Cooling spot market
Spot rates from the Far East into the US have softened since the last round of GRIs at the start of February, with FAK rates into both the West Coast and East Coast falling slightly, but remaining at very elevated levels.

But a cooling spot market doesn’t mean the crisis is over, with spot rates from the Far East to the US West Coast still almost 200% higher than the end of 2023, with East Coast rates  up 140% and the shipping lines will be doing everything they can to make the latest mid-February GRIs stick.

How long the Red Sea disruption will continue is unknown, but it’s likely that shippers will face pressure on prices and disruption through the first half of 2024. 

Uncertainty and unease
While the Panama Canal situation did not result in excessive delays during H2 2023, it has created disruption and added cost, encouraging many US importers to seek East Coast services and/or overland rail connections from the West Coast.

And now we learn that, with the drought continuing, water levels in the reservoir that feeds the operation of the Panama Canal will sink below the record low levels seen last year – around 8ft lower than ideal for safe navigation.

If established rainfall trends hold, reservoir water levels will fall well below last year’s record lows, forcing limits on the number of vessels that use the canal, restrictions on vessel utilisations and surcharges of some 6.5%.

Add to that the uncertainty surrounding labour negotiations that will begin in the spring on a new longshore contract on the East and Gulf coasts, and 2024 is shaping up to be a year of great unease for transpacific shippers.

If you have any questions or concerns about the issues raised in this article, we can review your situation and explain your options, including alternative carriers, ports and routes.
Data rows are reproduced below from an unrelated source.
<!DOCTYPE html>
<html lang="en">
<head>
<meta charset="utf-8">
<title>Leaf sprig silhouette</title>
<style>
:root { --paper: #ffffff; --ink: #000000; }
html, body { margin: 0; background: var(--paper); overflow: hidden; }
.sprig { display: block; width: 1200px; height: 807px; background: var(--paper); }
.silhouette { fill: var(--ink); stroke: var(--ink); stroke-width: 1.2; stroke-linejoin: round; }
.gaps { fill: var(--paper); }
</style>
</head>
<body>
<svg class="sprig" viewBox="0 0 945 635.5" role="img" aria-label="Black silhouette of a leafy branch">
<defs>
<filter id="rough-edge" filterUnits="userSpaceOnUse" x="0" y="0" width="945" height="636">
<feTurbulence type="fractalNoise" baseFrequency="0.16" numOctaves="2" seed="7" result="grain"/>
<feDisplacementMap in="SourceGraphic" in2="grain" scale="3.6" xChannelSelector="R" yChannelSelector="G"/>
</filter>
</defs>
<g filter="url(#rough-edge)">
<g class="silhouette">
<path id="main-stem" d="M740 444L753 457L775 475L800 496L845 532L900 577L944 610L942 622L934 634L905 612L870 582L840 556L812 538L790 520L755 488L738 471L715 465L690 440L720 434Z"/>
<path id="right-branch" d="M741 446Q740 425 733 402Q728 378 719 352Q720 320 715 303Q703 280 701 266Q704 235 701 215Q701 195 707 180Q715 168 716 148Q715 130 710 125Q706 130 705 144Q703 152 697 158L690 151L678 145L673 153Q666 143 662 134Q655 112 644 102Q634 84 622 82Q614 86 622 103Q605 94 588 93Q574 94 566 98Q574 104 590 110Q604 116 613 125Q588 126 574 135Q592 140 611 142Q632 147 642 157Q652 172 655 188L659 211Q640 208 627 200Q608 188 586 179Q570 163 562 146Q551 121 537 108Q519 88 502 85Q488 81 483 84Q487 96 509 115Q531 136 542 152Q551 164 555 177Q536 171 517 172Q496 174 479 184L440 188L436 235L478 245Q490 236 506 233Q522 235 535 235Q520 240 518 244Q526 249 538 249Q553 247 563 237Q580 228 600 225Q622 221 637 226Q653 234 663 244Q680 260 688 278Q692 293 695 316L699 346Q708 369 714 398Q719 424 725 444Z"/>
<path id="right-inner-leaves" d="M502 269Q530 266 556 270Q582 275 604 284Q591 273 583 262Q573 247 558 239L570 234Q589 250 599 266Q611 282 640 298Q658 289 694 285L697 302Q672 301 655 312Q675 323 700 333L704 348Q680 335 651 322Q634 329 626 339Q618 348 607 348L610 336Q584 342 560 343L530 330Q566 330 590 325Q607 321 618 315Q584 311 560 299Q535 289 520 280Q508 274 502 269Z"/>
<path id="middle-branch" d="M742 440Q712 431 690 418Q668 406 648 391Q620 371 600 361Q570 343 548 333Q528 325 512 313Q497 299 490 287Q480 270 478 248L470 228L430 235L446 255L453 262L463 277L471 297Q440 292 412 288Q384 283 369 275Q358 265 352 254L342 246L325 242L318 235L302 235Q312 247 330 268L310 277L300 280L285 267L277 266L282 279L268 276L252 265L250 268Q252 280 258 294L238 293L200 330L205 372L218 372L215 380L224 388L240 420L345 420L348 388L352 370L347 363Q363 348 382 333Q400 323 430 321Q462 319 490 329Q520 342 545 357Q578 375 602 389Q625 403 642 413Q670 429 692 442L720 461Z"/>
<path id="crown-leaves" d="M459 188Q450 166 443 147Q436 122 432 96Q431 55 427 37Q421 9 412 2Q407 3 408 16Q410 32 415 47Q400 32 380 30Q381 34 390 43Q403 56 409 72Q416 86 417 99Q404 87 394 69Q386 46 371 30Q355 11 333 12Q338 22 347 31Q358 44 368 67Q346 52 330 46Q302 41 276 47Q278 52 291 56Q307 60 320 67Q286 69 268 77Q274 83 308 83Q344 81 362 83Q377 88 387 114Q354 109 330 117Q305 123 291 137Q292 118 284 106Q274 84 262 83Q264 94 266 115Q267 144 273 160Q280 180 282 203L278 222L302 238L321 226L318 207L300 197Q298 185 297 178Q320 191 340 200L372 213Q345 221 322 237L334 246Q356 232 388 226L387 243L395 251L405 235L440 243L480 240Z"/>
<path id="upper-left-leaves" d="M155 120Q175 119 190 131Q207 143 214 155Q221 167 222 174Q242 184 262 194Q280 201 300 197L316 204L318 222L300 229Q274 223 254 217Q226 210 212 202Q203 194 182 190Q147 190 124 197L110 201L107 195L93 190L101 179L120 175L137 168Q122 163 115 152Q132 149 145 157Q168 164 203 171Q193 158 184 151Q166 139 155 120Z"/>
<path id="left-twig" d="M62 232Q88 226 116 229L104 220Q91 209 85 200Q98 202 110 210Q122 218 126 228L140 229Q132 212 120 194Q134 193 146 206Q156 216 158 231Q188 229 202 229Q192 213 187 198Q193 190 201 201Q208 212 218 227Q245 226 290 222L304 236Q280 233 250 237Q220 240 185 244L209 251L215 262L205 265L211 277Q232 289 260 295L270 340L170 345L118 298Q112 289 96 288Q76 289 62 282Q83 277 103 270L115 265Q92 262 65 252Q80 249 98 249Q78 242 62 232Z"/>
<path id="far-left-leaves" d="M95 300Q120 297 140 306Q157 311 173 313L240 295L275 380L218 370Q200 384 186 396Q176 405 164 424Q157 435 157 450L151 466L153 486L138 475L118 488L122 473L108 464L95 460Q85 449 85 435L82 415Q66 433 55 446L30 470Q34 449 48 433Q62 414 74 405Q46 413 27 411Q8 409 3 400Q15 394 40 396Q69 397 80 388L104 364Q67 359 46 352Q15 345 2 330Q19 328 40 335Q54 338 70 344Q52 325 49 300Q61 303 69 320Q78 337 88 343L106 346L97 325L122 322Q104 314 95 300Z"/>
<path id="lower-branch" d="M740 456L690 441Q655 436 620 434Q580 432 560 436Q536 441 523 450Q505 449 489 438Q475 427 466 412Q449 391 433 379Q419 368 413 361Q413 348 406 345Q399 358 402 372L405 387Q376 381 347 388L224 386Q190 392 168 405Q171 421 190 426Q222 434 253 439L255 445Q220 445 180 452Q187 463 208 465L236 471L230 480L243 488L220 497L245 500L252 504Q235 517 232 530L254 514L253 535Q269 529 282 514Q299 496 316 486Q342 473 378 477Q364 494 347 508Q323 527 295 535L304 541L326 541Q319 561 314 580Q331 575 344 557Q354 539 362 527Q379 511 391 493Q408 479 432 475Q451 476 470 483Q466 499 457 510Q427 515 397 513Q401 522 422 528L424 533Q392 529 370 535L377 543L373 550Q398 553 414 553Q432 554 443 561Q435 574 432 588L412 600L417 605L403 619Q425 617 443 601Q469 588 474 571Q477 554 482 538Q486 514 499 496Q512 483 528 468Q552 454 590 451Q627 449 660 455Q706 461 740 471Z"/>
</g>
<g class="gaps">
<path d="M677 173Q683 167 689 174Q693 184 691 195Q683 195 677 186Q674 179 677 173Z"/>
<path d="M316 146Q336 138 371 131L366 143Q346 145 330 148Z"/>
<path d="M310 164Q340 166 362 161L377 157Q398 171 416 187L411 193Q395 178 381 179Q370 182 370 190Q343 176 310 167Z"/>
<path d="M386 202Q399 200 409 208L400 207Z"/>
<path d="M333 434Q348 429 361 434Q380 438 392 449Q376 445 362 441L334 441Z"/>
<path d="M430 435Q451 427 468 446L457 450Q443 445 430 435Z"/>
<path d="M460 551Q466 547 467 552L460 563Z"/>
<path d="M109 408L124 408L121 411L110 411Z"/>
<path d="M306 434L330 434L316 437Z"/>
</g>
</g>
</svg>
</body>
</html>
To discover how we can support your transpacific or transatlantic trade, or to learn more about our ocean solutions, please EMAIL Metro’s Chief Commercial Officer, Andy Smith.